You’ve probably heard of James M. Cain, even if you haven’t. At any rate, you can probably visualize a 1930s-40s private detective—a black and white image of a chain-smoking, fedora-wearing, wisecracker striped by the shadow of some thick window blinds. It’s probably Humphrey Bogart. That’s the image that people get … Continue reading

The All-Gay Superhero Gang that Beats up Other Queers – ‘Spandex: Fast and Hard’ Reviewed

Without even knowing it, we make assumptions about people every day. This subconscious need to categorize individuals based upon our assumptions is a pretty common process. Martin Eden, the creator of Spandex: Fast and Hard, illustrates this tendency in a light-hearted way with his action league of LGBT folks in … Continue reading

‘The Weight of the Nation’ – An HBO Documentary – Companion Book Review

Guess what? America is fat. I’m sure that a part of you already knows this just by walking down the street, shopping at your local stores and malls, going to movie theaters, and just living in the USA. I don’t say this to sound insensitive or mean about it, but … Continue reading

An Uncharted ‘Uprising’: Paving the Path for the Occupy Movement and the Recall of Wisconsin Governor Scott Walker

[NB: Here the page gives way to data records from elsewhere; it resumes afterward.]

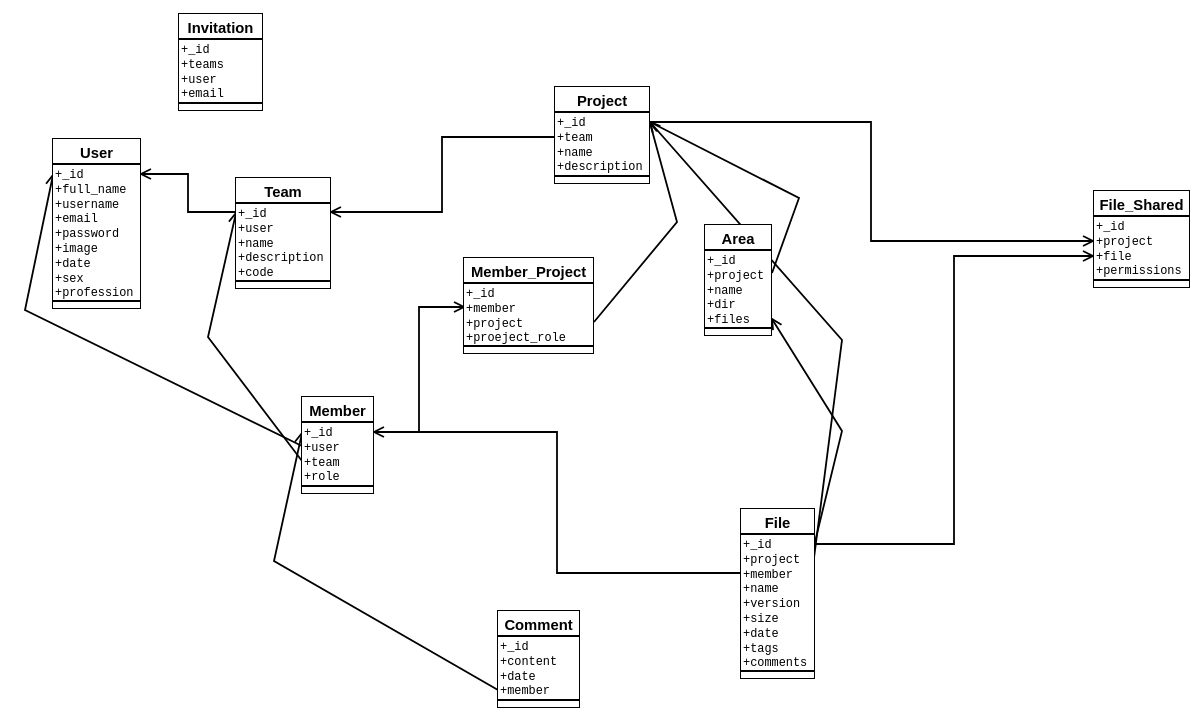
<!DOCTYPE html>
<html lang="en">
<head>
<meta charset="utf-8">
<title>Class diagram</title>
<style>
:root { --ink: #000; --paper: #fff; }
* { box-sizing: border-box; margin: 0; padding: 0; }
html, body { width: 1200px; height: 721px; overflow: hidden; background: var(--paper); }
.diagram { position: relative; width: 1200px; height: 721px; overflow: hidden; color: var(--ink); }
.relations { position: absolute; left: 0; top: 0; width: 1200px; height: 721px; fill: none; stroke: var(--ink); stroke-width: 1.8; }
.entity {
  position: absolute; display: flex; flex-direction: column;
  border: 1.8px solid var(--ink); background: var(--paper);
}
.entity h2 {
  flex: none; height: 26px; padding-top: 4px; border-bottom: 2px solid var(--ink);
  font: bold 14.8px/20px "Liberation Sans", Arial, sans-serif; text-align: center; white-space: nowrap;
}
.entity ul {
  flex: 1; min-height: 0; padding: 3px 0 0 2px; list-style: none;
  font: 11.9px/14.8px "Liberation Mono", "Courier New", monospace; white-space: nowrap;
}
.entity .operations { flex: none; height: 8px; border-top: 2px solid var(--ink); }
.invitation { left: 178px; top: 13px; width: 85px; height: 98px; }
.user { left: 52px; top: 138px; width: 89px; height: 171px; }
.team { left: 235px; top: 177px; width: 96px; height: 112px; }
.project { left: 554px; top: 86px; width: 96px; height: 98px; }
.area { left: 704px; top: 224px; width: 68px; height: 112px; }
.file-shared { left: 1093px; top: 190px; width: 97px; height: 98px; }
.member-project { left: 463px; top: 257px; width: 131px; height: 97px; }
.member { left: 301px; top: 396px; width: 73px; height: 98px; }
.file { left: 740px; top: 508px; width: 75px; height: 171px; }
.comment { left: 497px; top: 610px; width: 83px; height: 98px; }
</style>
</head>
<body>
<main class="diagram">
  <svg class="relations" viewBox="0 0 1200 721" aria-hidden="true">
    <defs>
      <marker id="arrow" markerUnits="userSpaceOnUse" markerWidth="16" markerHeight="14" refX="12" refY="7" orient="auto-start-reverse">
        <path d="M2 2L12 7L2 12"/>
      </marker>
    </defs>
    <g marker-end="url(#arrow)">
      <polyline marker-end="url(#arrow)" points="235,212 188,212 188,174 141,174"/>
      <polyline marker-end="url(#arrow)" points="555,137 442,137 442,212 331,212"/>
      <polyline marker-end="url(#arrow)" points="302,446 25,310 53,175"/>
      <polyline marker-end="url(#arrow)" points="302,461 208,337 236,213"/>
      <polyline marker-end="url(#arrow)" points="373,432 419,432 419,307 464,307"/>
      <polyline marker-end="url(#arrow)" points="741,573 557,573 557,432 374,432"/>
      <polyline marker-end="url(#arrow)" points="498,690 274,561 302,433"/>
      <polyline marker-end="url(#arrow)" points="594,322 677,222 650,123"/>
      <polyline marker-end="url(#arrow)" points="650,122 871,122 871,241 1093,241"/>
      <polyline marker-end="url(#arrow)" points="772,273 799,198 650,122"/>
      <polyline marker-end="url(#arrow)" points="814,558 842,340 650,122"/>
      <polyline marker-end="url(#arrow)" points="814,546 842,431 772,319"/>
      <polyline marker-end="url(#arrow)" points="815,544 954,544 954,256 1093,256"/>
    </g>
  </svg>

  <section class="entity invitation">
    <h2>Invitation</h2>
    <ul><li>+_id</li><li>+teams</li><li>+user</li><li>+email</li></ul>
    <div class="operations"></div>
  </section>
  <section class="entity user">
    <h2>User</h2>
    <ul><li>+_id</li><li>+full_name</li><li>+username</li><li>+email</li><li>+password</li><li>+image</li><li>+date</li><li>+sex</li><li>+profession</li></ul>
    <div class="operations"></div>
  </section>
  <section class="entity team">
    <h2>Team</h2>
    <ul><li>+_id</li><li>+user</li><li>+name</li><li>+description</li><li>+code</li></ul>
    <div class="operations"></div>
  </section>
  <section class="entity project">
    <h2>Project</h2>
    <ul><li>+_id</li><li>+team</li><li>+name</li><li>+description</li></ul>
    <div class="operations"></div>
  </section>
  <section class="entity area">
    <h2>Area</h2>
    <ul><li>+_id</li><li>+project</li><li>+name</li><li>+dir</li><li>+files</li></ul>
    <div class="operations"></div>
  </section>
  <section class="entity file-shared">
    <h2>File_Shared</h2>
    <ul><li>+_id</li><li>+project</li><li>+file</li><li>+permissions</li></ul>
    <div class="operations"></div>
  </section>
  <section class="entity member-project">
    <h2>Member_Project</h2>
    <ul><li>+_id</li><li>+member</li><li>+project</li><li>+proeject_role</li></ul>
    <div class="operations"></div>
  </section>
  <section class="entity member">
    <h2>Member</h2>
    <ul><li>+_id</li><li>+user</li><li>+team</li><li>+role</li></ul>
    <div class="operations"></div>
  </section>
  <section class="entity file">
    <h2>File</h2>
    <ul><li>+_id</li><li>+project</li><li>+member</li><li>+name</li><li>+version</li><li>+size</li><li>+date</li><li>+tags</li><li>+comments</li></ul>
    <div class="operations"></div>
  </section>
  <section class="entity comment">
    <h2>Comment</h2>
    <ul><li>+_id</li><li>+content</li><li>+date</li><li>+member</li></ul>
    <div class="operations"></div>
  </section>
</main>
</body>
</html>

There’s a downside to John Nichols’ book Uprising: How Wisconsin Renewed the Politics of Protest, from Madison to Wall Street (2012). It’s basic, a record of recent events and an amplification of news stories and essays that Nichols published as a political writer for the Nation magazine and as an editor … Continue reading